» Action item:
Once you reach the line containing "244C292 244 342" in the entries below, write out that line and each one after it down to the line containing "143C363 125 352", exactly and with nothing added.

» Source records:
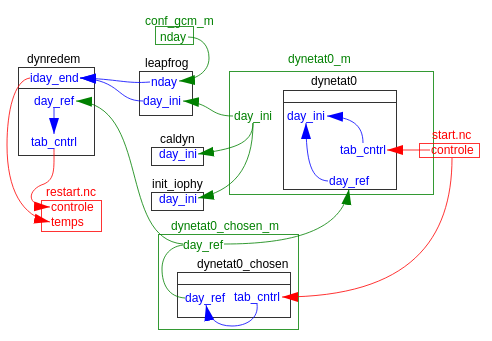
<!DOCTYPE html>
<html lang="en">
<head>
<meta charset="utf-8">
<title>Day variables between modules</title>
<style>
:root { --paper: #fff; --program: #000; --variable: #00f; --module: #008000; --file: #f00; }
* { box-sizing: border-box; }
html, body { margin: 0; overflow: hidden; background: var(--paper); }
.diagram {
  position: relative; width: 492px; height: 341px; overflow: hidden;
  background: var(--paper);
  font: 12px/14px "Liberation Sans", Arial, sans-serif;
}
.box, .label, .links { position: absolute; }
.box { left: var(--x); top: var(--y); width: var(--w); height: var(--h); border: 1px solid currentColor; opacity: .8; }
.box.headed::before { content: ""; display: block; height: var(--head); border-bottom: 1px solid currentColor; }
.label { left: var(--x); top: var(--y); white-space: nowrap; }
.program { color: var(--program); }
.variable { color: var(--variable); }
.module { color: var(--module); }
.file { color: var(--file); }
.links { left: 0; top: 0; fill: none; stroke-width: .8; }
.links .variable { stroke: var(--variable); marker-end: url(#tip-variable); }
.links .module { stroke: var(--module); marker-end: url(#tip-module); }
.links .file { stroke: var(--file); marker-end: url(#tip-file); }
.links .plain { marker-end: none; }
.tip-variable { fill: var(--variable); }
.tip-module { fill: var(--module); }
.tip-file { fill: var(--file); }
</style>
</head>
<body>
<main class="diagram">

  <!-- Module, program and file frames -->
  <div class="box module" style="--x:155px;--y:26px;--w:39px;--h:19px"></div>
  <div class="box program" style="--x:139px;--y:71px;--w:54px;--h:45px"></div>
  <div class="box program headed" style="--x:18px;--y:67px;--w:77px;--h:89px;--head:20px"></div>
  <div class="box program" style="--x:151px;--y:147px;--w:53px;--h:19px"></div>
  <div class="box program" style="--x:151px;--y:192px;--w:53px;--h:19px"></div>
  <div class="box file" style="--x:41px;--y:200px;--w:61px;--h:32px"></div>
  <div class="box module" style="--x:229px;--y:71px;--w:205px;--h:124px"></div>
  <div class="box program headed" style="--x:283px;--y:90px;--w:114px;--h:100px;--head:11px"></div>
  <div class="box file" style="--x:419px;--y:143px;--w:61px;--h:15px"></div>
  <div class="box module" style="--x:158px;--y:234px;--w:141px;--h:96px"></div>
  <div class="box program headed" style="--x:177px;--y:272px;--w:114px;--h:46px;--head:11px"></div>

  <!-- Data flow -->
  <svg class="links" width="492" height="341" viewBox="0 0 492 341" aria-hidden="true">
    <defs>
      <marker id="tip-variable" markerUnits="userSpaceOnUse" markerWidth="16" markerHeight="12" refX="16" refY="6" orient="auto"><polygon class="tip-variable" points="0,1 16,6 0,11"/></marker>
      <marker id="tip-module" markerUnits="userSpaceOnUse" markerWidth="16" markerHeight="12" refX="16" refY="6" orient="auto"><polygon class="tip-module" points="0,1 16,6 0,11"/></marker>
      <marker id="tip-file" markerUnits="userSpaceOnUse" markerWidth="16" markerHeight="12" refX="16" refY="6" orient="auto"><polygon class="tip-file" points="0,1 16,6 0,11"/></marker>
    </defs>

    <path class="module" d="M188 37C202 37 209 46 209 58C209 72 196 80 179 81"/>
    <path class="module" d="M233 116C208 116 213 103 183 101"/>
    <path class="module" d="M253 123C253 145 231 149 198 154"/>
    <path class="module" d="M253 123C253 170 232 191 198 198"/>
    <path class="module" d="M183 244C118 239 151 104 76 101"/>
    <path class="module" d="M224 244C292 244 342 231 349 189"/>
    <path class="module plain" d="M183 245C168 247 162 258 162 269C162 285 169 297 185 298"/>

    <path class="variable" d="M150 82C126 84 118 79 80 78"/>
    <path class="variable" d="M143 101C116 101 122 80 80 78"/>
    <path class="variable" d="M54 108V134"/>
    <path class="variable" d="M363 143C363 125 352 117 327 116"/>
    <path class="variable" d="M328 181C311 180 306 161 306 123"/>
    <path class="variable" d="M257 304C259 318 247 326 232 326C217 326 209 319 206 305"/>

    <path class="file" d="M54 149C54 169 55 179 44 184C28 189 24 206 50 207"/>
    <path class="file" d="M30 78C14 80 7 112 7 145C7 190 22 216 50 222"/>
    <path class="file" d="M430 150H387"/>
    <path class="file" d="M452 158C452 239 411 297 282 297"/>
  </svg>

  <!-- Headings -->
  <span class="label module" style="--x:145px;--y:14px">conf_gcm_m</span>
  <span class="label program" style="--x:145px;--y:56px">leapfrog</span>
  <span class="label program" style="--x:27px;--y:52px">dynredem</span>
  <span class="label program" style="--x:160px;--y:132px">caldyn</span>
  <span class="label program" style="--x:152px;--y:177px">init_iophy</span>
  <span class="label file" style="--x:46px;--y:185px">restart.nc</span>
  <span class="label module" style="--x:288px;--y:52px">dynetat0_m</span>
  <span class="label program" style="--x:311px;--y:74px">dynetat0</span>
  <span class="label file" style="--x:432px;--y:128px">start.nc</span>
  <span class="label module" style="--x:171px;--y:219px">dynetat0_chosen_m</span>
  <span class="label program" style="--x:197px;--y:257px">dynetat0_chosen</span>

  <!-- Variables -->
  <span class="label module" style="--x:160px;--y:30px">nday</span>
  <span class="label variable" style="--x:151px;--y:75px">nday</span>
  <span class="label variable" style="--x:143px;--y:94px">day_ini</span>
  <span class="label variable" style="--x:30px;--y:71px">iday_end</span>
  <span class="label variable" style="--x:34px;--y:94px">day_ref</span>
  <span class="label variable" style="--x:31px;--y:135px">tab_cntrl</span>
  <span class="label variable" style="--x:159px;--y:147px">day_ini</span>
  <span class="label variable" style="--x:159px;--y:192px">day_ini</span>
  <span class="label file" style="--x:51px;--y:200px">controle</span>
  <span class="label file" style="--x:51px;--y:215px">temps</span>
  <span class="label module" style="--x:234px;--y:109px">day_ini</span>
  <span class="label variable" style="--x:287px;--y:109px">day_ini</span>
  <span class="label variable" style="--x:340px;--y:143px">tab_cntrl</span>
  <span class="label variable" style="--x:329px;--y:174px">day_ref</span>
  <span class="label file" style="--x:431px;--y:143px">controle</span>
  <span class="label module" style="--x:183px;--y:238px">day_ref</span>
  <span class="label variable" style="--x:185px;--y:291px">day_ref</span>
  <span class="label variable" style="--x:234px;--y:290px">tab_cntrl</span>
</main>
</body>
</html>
* * *
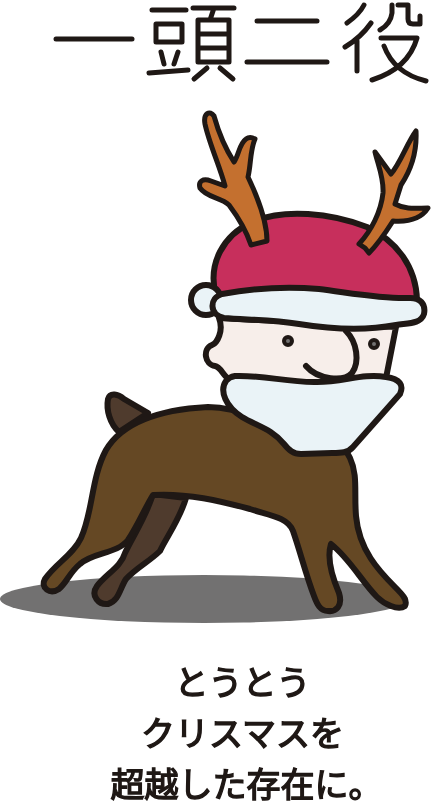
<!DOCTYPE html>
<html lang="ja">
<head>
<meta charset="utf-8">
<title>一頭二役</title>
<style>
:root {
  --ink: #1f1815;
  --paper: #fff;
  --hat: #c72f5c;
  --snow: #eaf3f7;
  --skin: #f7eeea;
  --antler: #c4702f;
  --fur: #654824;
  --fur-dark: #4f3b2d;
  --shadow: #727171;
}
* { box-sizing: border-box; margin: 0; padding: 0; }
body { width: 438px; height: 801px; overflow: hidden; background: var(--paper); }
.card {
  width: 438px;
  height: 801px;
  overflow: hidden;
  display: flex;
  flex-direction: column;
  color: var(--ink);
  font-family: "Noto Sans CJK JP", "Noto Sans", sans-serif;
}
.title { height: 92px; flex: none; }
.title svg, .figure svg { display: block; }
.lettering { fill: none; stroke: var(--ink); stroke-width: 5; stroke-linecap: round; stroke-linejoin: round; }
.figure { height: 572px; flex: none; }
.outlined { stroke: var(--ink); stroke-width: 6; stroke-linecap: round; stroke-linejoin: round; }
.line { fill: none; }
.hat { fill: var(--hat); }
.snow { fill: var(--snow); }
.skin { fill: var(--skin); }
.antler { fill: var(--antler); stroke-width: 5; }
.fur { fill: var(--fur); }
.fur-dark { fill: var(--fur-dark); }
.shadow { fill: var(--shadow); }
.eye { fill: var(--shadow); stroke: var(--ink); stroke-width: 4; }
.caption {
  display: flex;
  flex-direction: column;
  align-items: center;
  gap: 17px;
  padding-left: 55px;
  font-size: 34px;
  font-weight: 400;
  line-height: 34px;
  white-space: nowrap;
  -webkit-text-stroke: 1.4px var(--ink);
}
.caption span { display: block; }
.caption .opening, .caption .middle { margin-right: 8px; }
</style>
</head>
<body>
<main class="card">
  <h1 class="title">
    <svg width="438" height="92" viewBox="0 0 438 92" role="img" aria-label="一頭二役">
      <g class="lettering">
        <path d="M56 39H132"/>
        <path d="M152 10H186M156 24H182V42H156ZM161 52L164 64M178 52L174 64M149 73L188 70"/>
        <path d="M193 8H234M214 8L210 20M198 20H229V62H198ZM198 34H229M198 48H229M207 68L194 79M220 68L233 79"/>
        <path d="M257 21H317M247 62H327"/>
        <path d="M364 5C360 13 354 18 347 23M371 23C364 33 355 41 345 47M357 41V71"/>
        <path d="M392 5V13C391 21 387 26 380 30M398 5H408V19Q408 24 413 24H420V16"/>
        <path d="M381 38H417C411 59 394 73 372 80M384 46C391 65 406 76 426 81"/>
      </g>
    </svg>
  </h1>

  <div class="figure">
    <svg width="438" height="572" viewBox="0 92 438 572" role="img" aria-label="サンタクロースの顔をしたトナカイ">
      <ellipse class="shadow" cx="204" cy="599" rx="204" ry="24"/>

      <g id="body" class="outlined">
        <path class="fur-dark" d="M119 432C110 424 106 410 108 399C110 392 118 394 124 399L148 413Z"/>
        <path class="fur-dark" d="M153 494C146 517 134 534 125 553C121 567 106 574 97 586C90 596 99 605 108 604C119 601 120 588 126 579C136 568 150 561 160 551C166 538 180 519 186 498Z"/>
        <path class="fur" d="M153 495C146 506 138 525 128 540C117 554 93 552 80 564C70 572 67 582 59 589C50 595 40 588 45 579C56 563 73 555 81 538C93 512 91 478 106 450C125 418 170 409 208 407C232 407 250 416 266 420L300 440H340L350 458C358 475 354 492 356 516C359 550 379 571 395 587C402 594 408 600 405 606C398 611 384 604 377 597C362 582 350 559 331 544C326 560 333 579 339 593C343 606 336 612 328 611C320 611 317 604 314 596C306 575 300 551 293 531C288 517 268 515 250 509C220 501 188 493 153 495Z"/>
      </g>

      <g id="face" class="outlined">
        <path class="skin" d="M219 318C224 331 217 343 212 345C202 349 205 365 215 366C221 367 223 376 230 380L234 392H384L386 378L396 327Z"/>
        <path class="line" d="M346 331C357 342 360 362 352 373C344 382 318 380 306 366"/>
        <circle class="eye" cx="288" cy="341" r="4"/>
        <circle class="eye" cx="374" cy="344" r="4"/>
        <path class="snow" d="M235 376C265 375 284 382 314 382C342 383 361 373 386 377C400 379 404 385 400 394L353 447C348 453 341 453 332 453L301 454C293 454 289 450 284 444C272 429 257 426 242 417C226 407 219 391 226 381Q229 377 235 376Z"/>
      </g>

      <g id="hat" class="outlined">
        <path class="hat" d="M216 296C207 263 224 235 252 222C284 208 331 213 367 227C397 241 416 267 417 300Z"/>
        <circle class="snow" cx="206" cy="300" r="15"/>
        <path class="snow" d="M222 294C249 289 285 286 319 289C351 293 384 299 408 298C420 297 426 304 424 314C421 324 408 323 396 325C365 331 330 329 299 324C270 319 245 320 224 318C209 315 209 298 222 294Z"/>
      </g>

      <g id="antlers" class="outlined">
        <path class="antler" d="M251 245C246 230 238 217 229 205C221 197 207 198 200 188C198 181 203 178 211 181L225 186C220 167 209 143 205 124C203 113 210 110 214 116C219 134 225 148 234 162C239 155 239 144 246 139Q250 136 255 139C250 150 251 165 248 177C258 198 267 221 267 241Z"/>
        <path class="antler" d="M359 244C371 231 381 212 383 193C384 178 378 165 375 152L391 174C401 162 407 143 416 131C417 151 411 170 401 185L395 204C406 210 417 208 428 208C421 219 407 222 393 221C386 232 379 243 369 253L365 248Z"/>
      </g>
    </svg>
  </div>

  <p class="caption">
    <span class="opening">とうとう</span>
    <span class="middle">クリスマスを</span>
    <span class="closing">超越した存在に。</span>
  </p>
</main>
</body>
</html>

» Task answer:
    <path class="module" d="M224 244C292 244 342 231 349 189"/>
    <path class="module plain" d="M183 245C168 247 162 258 162 269C162 285 169 297 185 298"/>

    <path class="variable" d="M150 82C126 84 118 79 80 78"/>
    <path class="variable" d="M143 101C116 101 122 80 80 78"/>
    <path class="variable" d="M54 108V134"/>
    <path class="variable" d="M363 143C363 125 352 117 327 116"/>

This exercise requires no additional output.